(Dataset items)
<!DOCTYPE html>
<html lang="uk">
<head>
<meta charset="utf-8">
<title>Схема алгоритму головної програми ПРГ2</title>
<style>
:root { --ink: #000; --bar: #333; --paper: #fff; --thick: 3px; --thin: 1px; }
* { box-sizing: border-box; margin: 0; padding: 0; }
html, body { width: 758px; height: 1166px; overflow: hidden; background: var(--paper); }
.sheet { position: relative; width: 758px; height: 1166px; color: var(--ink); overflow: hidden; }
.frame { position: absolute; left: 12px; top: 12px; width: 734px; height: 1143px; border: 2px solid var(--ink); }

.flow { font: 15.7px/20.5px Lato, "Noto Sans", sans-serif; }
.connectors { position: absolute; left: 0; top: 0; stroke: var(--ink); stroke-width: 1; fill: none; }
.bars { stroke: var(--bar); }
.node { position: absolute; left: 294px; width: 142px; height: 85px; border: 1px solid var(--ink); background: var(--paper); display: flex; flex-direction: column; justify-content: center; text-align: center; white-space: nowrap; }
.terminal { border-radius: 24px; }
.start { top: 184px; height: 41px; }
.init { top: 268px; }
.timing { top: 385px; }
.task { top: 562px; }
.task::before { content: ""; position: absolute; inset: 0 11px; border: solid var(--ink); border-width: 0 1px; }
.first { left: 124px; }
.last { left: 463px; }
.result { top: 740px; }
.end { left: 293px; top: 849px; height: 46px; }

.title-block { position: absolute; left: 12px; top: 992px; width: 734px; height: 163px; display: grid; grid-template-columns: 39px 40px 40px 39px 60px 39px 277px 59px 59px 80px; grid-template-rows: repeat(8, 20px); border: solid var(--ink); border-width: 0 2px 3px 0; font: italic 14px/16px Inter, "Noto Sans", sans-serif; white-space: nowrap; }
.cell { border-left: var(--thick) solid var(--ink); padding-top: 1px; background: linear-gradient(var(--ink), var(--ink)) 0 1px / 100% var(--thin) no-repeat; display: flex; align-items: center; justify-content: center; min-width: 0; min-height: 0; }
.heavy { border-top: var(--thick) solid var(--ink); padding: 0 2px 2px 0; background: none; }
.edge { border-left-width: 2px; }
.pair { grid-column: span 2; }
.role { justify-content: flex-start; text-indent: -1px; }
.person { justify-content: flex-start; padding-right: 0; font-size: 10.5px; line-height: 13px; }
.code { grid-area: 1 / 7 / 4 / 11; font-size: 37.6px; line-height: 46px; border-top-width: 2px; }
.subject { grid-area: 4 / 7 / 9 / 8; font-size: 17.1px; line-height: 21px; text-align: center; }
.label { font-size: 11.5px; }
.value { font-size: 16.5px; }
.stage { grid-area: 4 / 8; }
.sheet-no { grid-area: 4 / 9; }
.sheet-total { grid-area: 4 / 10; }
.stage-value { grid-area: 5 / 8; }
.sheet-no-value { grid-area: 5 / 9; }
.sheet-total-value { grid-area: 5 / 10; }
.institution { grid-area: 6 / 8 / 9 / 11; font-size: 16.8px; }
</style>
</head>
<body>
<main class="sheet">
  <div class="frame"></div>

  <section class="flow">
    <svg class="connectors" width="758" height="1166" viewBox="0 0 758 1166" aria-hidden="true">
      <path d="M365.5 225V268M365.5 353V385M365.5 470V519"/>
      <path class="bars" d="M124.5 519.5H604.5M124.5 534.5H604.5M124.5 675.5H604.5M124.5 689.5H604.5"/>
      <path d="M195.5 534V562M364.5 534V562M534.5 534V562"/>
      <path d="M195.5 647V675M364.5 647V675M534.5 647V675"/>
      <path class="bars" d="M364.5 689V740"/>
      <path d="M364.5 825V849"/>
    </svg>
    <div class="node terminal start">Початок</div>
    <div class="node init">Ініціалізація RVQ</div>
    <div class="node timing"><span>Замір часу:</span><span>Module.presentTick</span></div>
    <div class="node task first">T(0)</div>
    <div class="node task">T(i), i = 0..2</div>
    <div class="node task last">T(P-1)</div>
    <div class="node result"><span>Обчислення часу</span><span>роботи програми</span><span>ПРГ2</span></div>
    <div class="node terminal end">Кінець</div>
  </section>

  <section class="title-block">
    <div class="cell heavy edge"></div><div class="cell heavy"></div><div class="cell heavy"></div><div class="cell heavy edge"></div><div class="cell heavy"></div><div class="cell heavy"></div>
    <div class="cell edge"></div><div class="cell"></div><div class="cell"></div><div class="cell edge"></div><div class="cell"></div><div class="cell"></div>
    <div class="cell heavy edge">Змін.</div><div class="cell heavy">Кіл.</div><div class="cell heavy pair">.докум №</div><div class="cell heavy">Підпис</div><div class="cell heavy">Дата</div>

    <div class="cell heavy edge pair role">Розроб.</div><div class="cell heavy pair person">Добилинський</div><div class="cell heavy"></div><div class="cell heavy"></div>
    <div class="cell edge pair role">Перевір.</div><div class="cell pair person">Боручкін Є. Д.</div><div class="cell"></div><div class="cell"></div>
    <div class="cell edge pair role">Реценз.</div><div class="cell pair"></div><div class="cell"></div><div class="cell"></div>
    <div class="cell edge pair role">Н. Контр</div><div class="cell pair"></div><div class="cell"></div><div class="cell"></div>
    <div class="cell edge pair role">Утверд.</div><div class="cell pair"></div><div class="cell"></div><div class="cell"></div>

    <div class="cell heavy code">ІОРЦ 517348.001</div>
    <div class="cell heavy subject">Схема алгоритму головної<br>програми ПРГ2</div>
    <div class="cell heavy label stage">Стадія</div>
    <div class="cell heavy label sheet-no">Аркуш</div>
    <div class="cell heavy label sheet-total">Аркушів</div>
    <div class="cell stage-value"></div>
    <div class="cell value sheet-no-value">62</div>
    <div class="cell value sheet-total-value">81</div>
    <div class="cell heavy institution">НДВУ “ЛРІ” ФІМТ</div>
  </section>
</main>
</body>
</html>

EXERCISE BRIEF: Pull every line with the string "sheet" from the data above.

ANSWER TO THIS TASK:
.sheet { position: relative; width: 758px; height: 1166px; color: var(--ink); overflow: hidden; }
.sheet-no { grid-area: 4 / 9; }
.sheet-total { grid-area: 4 / 10; }
.sheet-no-value { grid-area: 5 / 9; }
.sheet-total-value { grid-area: 5 / 10; }
<main class="sheet">
    <div class="cell heavy label sheet-no">Аркуш</div>
    <div class="cell heavy label sheet-total">Аркушів</div>
    <div class="cell value sheet-no-value">62</div>
    <div class="cell value sheet-total-value">81</div>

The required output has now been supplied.